And in case of emergency, a person may be able to call the car company and have the lockout lifted to drive to the hospital.
Should these measures not be annoying enough to get people paying their bills, the car may even be impounded or repossessed – which some cars might be able to do on their own.
A semi-autonomous vehicle might be kind enough to move itself to a spot “that is more convenient for a tow truck to tow the vehicle”.
But with autonomous vehicles, the repossession could be entirely automated with a newly repossessed car driving itself to a repossession agency, the dealership, or anywhere else appropriate.
The patent theorises that the car’s onboard computer could check the market value of the car and cross-check it with the associated costs of repossession – like storing and re-sale – potentially deciding to drive itself to a junkyard.
Car manufacturers like Ford are looking for new ways to lock people out of different in-built features of their vehicles, instead putting them behind subscription paywalls.

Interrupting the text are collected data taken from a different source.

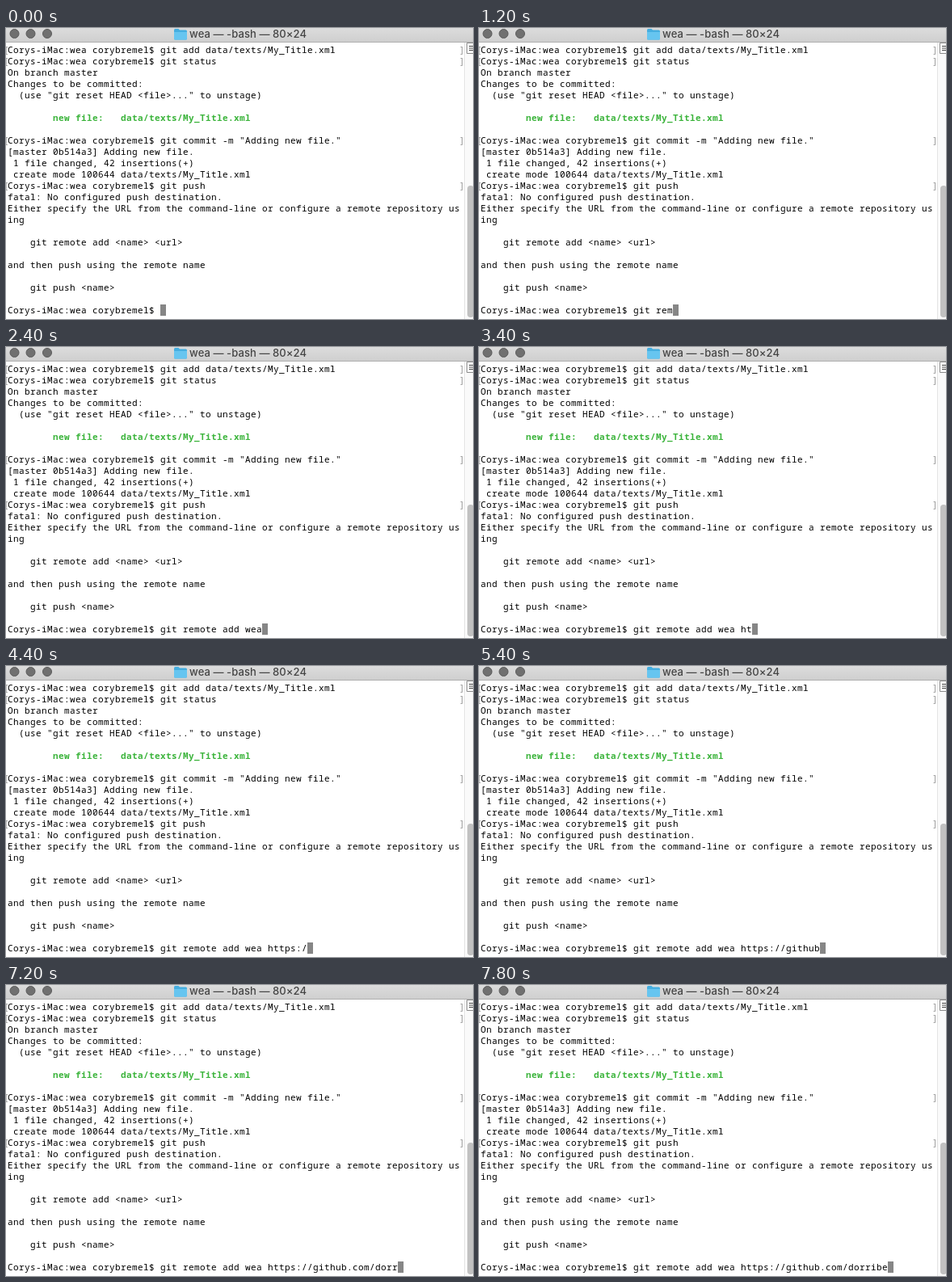
An HTML page that plays this animation: 578x360 px, repeating every 8000 ms.

```html
<!DOCTYPE html>
<html lang="en">
<head>
<meta charset="utf-8">
<title>Terminal</title>
<style>
  html, body { margin: 0; width: 100%; height: 100%; overflow: hidden; background: #fff; }
  .stage { position: relative; width: 578px; height: 360px; overflow: hidden; background: #fff; }

  .bar {
    position: absolute; inset: 0 0 auto; height: 17px;
    background: linear-gradient(#dcdcdc, #cfcfcf); border-bottom: 1px solid #b0b0b0;
  }
  .bar svg { position: absolute; left: 0; top: 0; }
  .bar b {
    position: absolute; left: 227px; top: -1px; white-space: pre;
    font: 500 13px/16px Inter, sans-serif; letter-spacing: .08px; color: #444;
  }

  .screen {
    position: absolute; left: 2px; top: 20px; margin: 0; color: #000;
    font: 500 11px/14px "Noto Sans Mono", monospace;
    letter-spacing: calc(7px - 1ch); white-space: pre;
  }
  .row { position: relative; display: flex; height: 14px; }
  .mark::before, .mark::after { position: absolute; top: 0; font-weight: 400; color: #999; }
  .mark::before { content: "["; left: -5px; }
  .mark::after { content: "]"; left: 559px; }
  .new { color: #3cb43c; font-weight: 600; }

  .typed { flex: none; overflow: hidden; width: 0; animation: type 8s step-end infinite; }
  .caret { flex: none; width: 7px; height: 14px; background: #868686; }

  @keyframes type {
    0% { width: 0 }
    7.5% { width: 7px }
    10% { width: 21px }
    12.5% { width: 35px }
    15% { width: 49px }
    17.5% { width: 63px }
    20% { width: 77px }
    22.5% { width: 84px }
    25% { width: 98px }
    27.5% { width: 112px }
    30% { width: 126px }
    35% { width: 133px }
    42.5% { width: 147px }
    45% { width: 161px }
    47.5% { width: 168px }
    50% { width: 175px }
    55% { width: 182px }
    57.5% { width: 189px }
    60% { width: 203px }
    62.5% { width: 210px }
    65% { width: 224px }
    67.5% { width: 231px }
    70% { width: 245px }
    72.5% { width: 259px }
    77.5% { width: 273px }
    82.5% { width: 266px }
    85% { width: 273px }
    87.5% { width: 280px }
    90% { width: 294px }
    92.5% { width: 301px }
    95% { width: 308px }
    97.5%, 100% { width: 315px }
  }

  .scroll {
    position: absolute; left: 567px; top: 18px; width: 10px; bottom: 0;
    background: #fafafa; border-left: 1px solid #e4e4e4;
  }
  .thumb {
    position: absolute; left: 3px; top: 177px; width: 8px; height: 163px;
    border-radius: 4px; background: #c1c1c1;
  }
  .split { position: absolute; left: 569px; top: 18px; }
</style>
</head>
<body>
<div class="stage">
  <div class="bar">
    <svg width="578" height="17">
      <g fill="#707070" stroke="#5c5c5c">
        <circle cx="10.500" cy="7" r="5.500"/>
        <circle cx="30.500" cy="7" r="5.500"/>
        <circle cx="51" cy="7" r="5.500"/>
      </g>
      <path d="M208 2.500q0-1.500 1.500-1.500h4l1.500 1.500h7.500q1.500 0 1.500 1.500v9q0 1.500-1.500 1.500h-13q-1.500 0-1.500-1.500z" fill="#45aee0"/>
      <path d="M208 5h16v8q0 1.500-1.500 1.500h-13q-1.500 0-1.500-1.500z" fill="#66c5f0"/>
    </svg>
    <b>wea — -bash — 80×24</b>
  </div>

  <div class="screen" id="screen"></div>

  <div class="scroll"><div class="thumb"></div></div>
  <svg class="split" width="9" height="15">
    <path d="M10 .5H1.500v13H10" fill="#fff" stroke="#8a8a8a"/>
    <path d="M4 4.500h5M4 7h5M4 9.500h5" stroke="#444"/>
  </svg>
</div>
<script>
  const prompt = "Corys-iMac:wea corybremel$ ";
  const command = "git remote add wea https://github.com/dorribe";
  const lines = [
    "$git add data/texts/My_Title.xml",
    "$git status",
    "On branch master",
    "Changes to be committed:",
    '  (use "git reset HEAD <file>..." to unstage)',
    "",
    "+        new file:   data/texts/My_Title.xml",
    "",
    '$git commit -m "Adding new file."',
    "[master 0b514a3] Adding new file.",
    " 1 file changed, 42 insertions(+)",
    " create mode 100644 data/texts/My_Title.xml",
    "$git push",
    "fatal: No configured push destination.",
    "Either specify the URL from the command-line or configure a remote repository us",
    "ing",
    "",
    "    git remote add <name> <url>",
    "",
    "and then push using the remote name",
    "",
    "    git push <name>",
    ""
  ];

  const screen = document.getElementById("screen");

  function add(parent, cls, text = "") {
    const el = document.createElement("div");
    el.className = cls;
    el.textContent = text;
    return parent.appendChild(el);
  }

  for (const line of lines) {
    if (line[0] === "$") add(screen, "row mark", prompt + line.slice(1));
    else if (line[0] === "+") add(screen, "row new", line.slice(1));
    else add(screen, "row", line);
  }

  const last = add(screen, "row");
  add(last, "", prompt);
  add(last, "typed", command);
  add(last, "caret");
</script>
</body>
</html>
```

Mercedes added a $1775 (US$1,200) yearly optional “acceleration increase” feature to its line of electric vehicles, while BMW put heated seats behind a monthly subscription fee.
This newfound obsession with microtransactions led to a strange incident in the US last month when Volkswagen refused to give police location data about a stolen car unless the owner paid a $220 (US$150) fee to reactivate tracking.
A two-year-old child was stuck inside with a thief at the time.
Volkswagen said in a statement it has a “procedure in place” with the third-party provider of its car tracking service but that in this case there was “a serious breach of the process”.